mobile phone users

Staff at a UK mobile phone company sold millions of records from thousands of customers without their knowledge, the information watchdog says.

Christopher Graham told the BBC that the details had been allegedly sold on to brokers for substantial sums.

They were allegedly used by other firms to cold-call customers of the unnamed firm as their contracts neared expiry.

The suspected breach emerged after the firm alerted the watchdog. Mr Graham is planning to prosecute those involved.

Mr Graham, the Information Commissioner appointed earlier this year, said the case he was now preparing illustrated why there needed to be a prison sentence to prevent people from selling private data to third parties.

Search warrants

The BBC understands that investigators from the Information Commissioner’s Office have been working with the company.

It reported suspicions of an unlawful trade in customers’ data and the ICO’s team obtained search warrants to enter premises.

Mr Graham said: "Many people will have wondered why and how they are being contacted by someone they do not know just before their existing phone contract is about to expire.

"We are considering the evidence with a view to prosecuting those responsible and I am keen to go much further and close down the entire unlawful industry in personal data.

"But, we will only be able to do this if blaggers and others who trade in personal data face the threat of a prison sentence.

"The existing paltry fines… are simply not enough to deter people from engaging in this lucrative criminal activity. The threat of jail, not fines, will prove a stronger deterrent."

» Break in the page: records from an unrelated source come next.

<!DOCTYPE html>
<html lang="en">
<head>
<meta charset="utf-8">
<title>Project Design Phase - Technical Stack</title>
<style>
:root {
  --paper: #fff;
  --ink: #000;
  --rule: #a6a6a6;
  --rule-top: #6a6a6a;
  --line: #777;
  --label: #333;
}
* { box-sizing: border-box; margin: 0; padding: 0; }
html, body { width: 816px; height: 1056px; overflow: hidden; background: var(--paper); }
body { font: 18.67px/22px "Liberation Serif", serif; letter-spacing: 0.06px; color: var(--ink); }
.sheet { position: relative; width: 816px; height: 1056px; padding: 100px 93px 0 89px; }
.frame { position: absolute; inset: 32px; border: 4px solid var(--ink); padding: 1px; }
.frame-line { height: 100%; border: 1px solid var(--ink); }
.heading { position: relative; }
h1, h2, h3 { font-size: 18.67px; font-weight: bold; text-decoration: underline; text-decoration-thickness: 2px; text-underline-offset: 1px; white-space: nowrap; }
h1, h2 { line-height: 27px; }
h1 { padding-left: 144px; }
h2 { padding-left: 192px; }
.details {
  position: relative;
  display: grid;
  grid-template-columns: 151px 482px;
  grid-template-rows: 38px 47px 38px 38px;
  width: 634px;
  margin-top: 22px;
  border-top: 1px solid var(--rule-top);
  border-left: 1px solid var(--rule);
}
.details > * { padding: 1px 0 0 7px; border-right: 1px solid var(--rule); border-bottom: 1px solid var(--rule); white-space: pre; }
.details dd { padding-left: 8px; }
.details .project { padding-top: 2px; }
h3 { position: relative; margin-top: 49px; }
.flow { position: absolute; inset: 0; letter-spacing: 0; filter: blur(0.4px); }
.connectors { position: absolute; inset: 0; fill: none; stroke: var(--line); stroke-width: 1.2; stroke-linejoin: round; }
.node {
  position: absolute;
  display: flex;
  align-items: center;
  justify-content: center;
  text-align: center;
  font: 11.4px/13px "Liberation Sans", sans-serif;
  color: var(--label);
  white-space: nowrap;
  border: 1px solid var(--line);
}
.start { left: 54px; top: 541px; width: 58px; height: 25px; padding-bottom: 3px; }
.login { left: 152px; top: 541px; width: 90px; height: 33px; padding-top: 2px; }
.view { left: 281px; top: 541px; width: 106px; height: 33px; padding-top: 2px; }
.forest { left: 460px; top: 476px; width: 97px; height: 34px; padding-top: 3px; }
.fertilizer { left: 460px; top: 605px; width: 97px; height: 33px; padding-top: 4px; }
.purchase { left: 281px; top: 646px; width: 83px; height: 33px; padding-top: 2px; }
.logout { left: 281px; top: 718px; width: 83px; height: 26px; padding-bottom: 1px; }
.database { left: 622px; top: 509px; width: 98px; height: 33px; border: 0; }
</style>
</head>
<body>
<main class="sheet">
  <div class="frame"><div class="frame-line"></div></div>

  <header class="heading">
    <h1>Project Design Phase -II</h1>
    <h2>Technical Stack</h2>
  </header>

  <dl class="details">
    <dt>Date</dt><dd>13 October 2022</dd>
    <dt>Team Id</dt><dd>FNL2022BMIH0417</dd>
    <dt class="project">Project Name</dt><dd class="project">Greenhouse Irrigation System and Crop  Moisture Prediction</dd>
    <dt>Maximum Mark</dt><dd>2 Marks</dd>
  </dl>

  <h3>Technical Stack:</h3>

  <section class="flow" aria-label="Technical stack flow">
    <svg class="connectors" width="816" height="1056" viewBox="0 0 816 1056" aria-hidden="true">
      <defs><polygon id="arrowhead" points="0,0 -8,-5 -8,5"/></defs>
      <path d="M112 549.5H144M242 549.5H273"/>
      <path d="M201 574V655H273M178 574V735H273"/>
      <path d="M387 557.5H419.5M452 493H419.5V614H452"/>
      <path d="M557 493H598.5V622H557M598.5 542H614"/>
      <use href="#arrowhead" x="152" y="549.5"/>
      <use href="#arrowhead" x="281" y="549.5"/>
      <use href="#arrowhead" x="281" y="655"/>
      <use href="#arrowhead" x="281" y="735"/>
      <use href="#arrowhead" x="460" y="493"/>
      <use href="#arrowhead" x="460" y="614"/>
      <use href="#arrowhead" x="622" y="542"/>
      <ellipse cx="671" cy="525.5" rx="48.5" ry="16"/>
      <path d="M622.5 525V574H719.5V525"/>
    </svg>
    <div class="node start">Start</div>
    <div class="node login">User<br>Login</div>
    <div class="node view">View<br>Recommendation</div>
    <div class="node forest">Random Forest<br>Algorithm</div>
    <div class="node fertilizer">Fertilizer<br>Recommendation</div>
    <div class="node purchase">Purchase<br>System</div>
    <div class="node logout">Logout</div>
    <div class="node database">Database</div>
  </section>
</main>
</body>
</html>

This article is from the BBC News website. © British Broadcasting Corporation, The BBC is not responsible for the content of external internet sites.